1. This site uses cookies. By continuing to use this site, you are agreeing to our use of cookies. Learn More.

Degreeing in your camshafts

Discussion in 'Engine Building' started by se93, Jul 4, 2003.

  1. se93

    se93 Junior Member

    Likes Received:
    Jul 4, 2003
    Hi guys:
    My H22A engine is on the engine stand (finally!!!!) waiting for installation. I was curious to ask if anyone else has degreed their cams with the engine out of the car? Now that i have the engine out of the car, i would really like to take the opportunity to get this done and have the camshafts degreed at an optimal point. Of course i am fully aware and will be ready to do some dyno tuning and put into use the camgears for fine-tuning.
    For basic knowledge and information regarding how to degree your cams, here is a page from Webcams website that briefly explains the procedure:

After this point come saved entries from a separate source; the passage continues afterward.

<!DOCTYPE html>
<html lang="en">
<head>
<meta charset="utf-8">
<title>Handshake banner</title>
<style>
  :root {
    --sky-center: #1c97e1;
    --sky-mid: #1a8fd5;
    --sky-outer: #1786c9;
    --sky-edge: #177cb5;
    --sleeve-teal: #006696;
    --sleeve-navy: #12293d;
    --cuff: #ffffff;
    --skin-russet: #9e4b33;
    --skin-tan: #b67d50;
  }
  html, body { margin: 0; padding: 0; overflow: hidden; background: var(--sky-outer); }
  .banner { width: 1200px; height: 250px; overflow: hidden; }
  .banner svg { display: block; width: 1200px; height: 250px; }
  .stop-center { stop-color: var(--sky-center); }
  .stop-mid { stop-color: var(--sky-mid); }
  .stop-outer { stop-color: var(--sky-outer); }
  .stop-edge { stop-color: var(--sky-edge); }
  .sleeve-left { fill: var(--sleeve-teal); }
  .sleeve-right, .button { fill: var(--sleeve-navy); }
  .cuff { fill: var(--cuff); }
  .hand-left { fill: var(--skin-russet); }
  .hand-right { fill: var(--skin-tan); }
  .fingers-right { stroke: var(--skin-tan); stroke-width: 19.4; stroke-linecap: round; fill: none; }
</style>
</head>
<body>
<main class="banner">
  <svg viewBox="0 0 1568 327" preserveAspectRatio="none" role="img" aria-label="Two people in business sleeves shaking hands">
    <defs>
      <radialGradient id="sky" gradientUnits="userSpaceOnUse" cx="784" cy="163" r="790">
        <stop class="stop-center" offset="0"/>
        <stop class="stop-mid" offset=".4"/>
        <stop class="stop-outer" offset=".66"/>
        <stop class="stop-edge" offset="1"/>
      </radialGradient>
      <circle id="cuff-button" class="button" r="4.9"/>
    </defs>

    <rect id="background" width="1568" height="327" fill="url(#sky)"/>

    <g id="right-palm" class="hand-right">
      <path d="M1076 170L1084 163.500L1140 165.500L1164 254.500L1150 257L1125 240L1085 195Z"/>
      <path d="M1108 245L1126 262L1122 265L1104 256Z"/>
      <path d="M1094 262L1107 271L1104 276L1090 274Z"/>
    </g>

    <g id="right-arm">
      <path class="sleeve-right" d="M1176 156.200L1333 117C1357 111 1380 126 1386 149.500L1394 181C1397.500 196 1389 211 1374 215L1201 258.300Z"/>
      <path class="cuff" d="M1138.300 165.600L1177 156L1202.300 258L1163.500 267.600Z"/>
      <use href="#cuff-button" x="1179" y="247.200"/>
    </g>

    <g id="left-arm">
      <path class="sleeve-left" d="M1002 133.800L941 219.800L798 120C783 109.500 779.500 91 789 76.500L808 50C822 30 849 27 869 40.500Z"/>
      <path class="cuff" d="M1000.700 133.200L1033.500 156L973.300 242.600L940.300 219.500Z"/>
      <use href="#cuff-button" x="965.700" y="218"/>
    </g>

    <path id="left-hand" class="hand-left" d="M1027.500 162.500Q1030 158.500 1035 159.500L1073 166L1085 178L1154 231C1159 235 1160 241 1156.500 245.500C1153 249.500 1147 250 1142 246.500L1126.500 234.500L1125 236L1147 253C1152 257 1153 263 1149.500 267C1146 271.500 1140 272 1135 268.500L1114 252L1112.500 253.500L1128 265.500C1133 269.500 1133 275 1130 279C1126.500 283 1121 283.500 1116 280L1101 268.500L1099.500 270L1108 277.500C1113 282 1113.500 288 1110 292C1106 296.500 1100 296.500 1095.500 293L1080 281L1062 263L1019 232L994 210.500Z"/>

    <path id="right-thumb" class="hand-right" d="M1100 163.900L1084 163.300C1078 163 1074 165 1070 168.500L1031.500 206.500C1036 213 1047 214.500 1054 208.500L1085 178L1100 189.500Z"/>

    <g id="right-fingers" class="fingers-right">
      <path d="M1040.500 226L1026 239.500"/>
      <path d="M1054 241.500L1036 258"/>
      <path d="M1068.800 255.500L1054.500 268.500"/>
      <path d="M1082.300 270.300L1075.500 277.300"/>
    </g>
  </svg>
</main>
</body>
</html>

    Well, now here is the situation. Here is my engine setup:

    1995 JDM H22A with:

    JUN cams, valvesprings,retainers and cam gears
    Port/polish, stainless steel valves, multi-angle valve job
    Accord Type R throttle body
    Accord Euro R intake manifold
    AEM fuel rail, FPR, 3 inch diameter cold air intake
    Mugen Thermostat/fan switch
    Accord Type R transmission
    Prodrive 4.714 Final drive gear set
    JUN flywheel, ACT HD p/p, street disc
    Greddy Stainless steel header
    2.5 inch custom exhaust
    PE Timing belt
    Prodrive oil pump gear
    Prelude Type S pistons
    Hondata S200
    Hondata heatshield gasket
    Block internals fully balanced

    The engine has all brand new honda OEM parts and has yet to be started. Basically a brand new engine awaiting proper break-in. Can't wait to get it started!!

    Here is what JUN says is the general guideline for installation:

    These are basic factory camshaft installation settings by the way.

    Primary Camshaft lobe:
    Intake (After TDC) 110 degrees
    Exhaust (Before TDC) 110 degrees

    "When the center degree is adjusted to these numbers using the primary lobe, the center degree of the VTEC lobe becomes Intake 100 degrees and the Exhaust 100 degrees. "

    Please note that when degreeing the DOHC vtec cams, it is required and extremely important (you confirm proper valve clearance with vtec engaged and thus ensure you don't ruin your engine) that the vtec lobe be set so that it is in position as if vtec were engaging.

    My question is, has anyone done this and obtained a more efficient base setting for the intake/exhaust vtec lobe? I have heard that setting the intake vtec lobe at 100 degrees is normal and used on most honda/acura DOHC VTEC engines, but on the exhaust side it is very unusual to set vtec lobe at 100 degrees.

    What baseline figures have been obtained from anyone who has done this? I would appreciate any input into this matter. Input can be from either B/H series vtecs with JUN cams or any other aftermarket high-performance camshafts.

    Thanks in advance
Draft saved Draft deleted

Share This Page